We seem to be in contract hell at the moment, having to sign our lives away. But that is a good thing, right? It must mean more work!
For a small business dealing with large global clients, this can be an extremely time-consuming process we have to go through before we can even start any work. Before we get to this point, we have already completed a Request for Information (RFI) and a Request for Proposal (RFP), both of which can include requests for all sorts of detailed information including individual employees’ salaries (which we never disclose). We even had one that requested over 100 budgets for fictitious projects! As you can imagine, hours, days and weeks of effort can go into these.
Recently we received a new contract for review and signature that took us by surprise. To be honest, we were at that here we go again stage, expecting 90-day payment terms and clauses giving exclusive intellectual property rights on everything we do, whether or not it’s for them. But to our pleasant surprise they were nowhere to be found. It was probably the most fair and well-constructed contract we’ve received to date.
To keep within the terms of the agreement we have changed the details a little, but here are the highlights.
1. Payment Terms
30-day standard as well as the agreement to resolve any problems in invoicing within a very short period.
Payment terms are the usual contentious issue and it is not unusual to find 90-day payment terms from the date of invoice, which always seems a little unfair on having to wait for three months to be paid for work you started six months ago. If only we could get our staff to agree to payments of their salaries in the same way.
This is straightforward: we have to cover our side and they cover theirs, all with realistic levels appropriate to our business.
Our broker reviews all our contracts and constantly points out we cannot insure our client’s liabilities, no matter if it is in a contract or not. Apparently this is UK law.
3. IPR (Intellectual property rights)
The contract demonstrated an understanding that the client cannot own all IPR, only on what we produce for them and then not always all of it. A simple example of this is when we are on a limited budget and the project needs the use of library photography. Surprisingly, they cannot have exclusive full worldwide rights! They also can not own the rights to the code of the software we use — we have asked Adobe but, astonishingly, they won’t hand it over!
We both have the right to terminate the contract under the same reasonable grounds.
This is very different to a 30-day notice period with no reason needed, where we have no rights whatsoever. So why are we discounting rates and signing a three-year deal?
5. Self promotion
All we need to do is ask for permission. It doesn’t mean we will get it, but it seems reasonable.
As we take these clauses very seriously, not being able to claim work that is in the public domain or even say we work with certain clients constrains our ability to offer stability, especially as prospective clients always ask who we work with and if we can share examples of what we’ve done. New work is the lifeline that keeps us all fed.
This was written in simple, easily digestible language that we understood straight away. There was very little ambiguity. Maybe someone has been taking advice from some of our health literacy work!

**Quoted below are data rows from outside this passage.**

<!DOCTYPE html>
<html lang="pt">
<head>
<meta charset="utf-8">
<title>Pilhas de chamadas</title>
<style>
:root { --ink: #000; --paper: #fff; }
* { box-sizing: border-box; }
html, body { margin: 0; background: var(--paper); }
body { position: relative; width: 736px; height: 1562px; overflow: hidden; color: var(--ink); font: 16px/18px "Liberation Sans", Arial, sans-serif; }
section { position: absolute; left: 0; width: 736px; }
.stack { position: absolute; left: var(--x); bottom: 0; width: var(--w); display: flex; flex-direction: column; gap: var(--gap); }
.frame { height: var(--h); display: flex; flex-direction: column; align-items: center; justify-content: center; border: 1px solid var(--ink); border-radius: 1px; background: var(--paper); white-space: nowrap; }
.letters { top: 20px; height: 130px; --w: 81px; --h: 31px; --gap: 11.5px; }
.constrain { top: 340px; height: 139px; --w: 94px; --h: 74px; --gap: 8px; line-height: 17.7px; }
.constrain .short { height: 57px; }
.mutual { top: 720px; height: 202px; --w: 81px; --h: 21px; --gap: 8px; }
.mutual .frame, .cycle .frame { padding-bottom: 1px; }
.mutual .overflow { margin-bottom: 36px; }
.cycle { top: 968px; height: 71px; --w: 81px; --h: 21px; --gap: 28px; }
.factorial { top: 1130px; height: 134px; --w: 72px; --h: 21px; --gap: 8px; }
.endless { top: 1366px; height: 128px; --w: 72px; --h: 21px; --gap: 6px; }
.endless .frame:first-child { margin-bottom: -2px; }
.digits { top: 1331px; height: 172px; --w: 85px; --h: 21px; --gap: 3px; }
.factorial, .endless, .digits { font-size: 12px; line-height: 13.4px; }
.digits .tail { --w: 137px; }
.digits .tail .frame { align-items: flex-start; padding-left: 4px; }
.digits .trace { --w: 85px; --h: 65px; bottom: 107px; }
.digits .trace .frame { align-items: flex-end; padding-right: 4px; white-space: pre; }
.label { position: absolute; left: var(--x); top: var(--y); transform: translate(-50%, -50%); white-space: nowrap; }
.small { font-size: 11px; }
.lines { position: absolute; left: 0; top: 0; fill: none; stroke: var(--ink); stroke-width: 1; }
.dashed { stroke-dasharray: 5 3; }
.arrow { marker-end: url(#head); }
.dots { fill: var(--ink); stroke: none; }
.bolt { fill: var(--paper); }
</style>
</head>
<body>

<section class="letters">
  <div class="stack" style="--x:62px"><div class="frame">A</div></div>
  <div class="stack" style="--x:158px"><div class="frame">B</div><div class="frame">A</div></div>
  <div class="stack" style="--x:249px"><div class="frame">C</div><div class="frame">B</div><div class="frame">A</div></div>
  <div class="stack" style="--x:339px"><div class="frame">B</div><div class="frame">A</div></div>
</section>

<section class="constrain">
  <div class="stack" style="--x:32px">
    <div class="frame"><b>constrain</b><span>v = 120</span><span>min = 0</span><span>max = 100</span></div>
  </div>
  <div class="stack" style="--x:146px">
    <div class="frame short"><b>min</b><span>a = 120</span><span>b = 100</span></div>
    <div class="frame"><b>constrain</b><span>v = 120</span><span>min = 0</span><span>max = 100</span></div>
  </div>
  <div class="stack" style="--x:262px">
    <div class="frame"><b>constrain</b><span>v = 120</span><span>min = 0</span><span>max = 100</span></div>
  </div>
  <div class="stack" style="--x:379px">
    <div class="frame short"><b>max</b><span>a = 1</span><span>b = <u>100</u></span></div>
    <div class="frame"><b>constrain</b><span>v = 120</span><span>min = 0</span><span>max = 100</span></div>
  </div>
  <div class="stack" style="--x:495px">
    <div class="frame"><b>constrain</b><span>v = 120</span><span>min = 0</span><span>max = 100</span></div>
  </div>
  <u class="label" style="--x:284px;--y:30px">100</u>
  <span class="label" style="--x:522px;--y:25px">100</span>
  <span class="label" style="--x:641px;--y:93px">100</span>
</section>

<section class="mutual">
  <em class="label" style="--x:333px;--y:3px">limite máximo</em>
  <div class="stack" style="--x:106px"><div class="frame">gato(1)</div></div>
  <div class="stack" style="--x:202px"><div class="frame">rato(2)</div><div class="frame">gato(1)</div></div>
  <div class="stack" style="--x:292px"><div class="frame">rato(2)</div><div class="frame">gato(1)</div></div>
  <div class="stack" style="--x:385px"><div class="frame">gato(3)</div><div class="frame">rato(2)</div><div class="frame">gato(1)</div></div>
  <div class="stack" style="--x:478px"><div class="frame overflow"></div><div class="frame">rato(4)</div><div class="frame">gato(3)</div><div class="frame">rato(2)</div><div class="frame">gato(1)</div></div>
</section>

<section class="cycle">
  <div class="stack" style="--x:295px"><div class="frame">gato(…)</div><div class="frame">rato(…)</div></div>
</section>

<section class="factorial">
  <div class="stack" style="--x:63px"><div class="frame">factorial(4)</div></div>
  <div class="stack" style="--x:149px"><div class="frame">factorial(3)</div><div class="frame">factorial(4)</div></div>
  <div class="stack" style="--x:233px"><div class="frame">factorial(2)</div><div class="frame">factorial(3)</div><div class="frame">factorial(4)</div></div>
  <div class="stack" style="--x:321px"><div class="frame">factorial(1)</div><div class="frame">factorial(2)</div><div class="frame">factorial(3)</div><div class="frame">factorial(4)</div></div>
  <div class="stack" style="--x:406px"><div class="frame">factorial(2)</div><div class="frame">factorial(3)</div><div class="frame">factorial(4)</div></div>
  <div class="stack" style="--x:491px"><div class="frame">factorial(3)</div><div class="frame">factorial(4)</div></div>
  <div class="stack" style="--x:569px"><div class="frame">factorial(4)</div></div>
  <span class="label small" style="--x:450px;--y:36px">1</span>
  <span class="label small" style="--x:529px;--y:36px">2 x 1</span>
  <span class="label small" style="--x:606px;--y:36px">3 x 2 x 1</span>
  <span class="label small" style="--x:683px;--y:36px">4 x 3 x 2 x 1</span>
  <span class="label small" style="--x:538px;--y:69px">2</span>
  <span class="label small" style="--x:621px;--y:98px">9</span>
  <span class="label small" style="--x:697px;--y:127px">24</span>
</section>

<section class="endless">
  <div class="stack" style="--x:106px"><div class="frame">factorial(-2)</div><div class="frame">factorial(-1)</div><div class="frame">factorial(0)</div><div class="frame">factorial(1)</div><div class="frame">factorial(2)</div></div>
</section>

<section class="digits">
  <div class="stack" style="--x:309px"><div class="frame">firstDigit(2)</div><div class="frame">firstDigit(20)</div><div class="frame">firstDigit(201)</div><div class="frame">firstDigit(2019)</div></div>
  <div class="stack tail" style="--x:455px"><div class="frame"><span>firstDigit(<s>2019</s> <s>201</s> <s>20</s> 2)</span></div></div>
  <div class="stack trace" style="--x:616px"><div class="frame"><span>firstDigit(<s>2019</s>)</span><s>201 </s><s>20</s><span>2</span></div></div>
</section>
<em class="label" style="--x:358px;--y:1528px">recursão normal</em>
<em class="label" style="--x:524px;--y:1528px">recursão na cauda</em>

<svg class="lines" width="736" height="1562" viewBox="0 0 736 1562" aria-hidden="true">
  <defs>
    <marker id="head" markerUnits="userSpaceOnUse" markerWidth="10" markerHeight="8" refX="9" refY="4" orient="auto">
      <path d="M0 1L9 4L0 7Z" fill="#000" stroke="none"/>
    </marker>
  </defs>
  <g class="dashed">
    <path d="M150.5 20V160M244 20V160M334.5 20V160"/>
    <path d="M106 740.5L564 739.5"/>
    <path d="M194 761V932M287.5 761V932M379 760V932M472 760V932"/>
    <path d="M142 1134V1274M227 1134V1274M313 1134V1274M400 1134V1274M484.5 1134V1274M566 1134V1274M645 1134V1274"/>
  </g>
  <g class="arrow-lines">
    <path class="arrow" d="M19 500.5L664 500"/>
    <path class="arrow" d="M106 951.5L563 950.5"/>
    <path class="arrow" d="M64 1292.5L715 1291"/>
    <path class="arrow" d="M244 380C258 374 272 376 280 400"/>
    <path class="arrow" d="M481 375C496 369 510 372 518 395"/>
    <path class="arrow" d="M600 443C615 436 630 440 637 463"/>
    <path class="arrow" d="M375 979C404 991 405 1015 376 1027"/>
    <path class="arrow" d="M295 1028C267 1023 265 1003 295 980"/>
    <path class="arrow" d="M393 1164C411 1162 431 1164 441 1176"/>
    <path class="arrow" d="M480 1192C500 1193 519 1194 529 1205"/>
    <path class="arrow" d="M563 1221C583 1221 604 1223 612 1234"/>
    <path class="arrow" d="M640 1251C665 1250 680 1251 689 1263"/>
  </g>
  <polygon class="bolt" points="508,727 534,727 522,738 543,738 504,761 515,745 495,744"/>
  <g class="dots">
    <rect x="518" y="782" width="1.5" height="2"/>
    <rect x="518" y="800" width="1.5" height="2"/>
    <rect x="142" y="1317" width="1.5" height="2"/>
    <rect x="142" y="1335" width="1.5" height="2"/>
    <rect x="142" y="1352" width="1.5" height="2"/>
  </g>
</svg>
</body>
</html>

We would like to thank our client for such a straightforward way of doing business. Starting the working relationship on a positive, energetic note has resonated within the agency, and we look forward to doing some great work with them.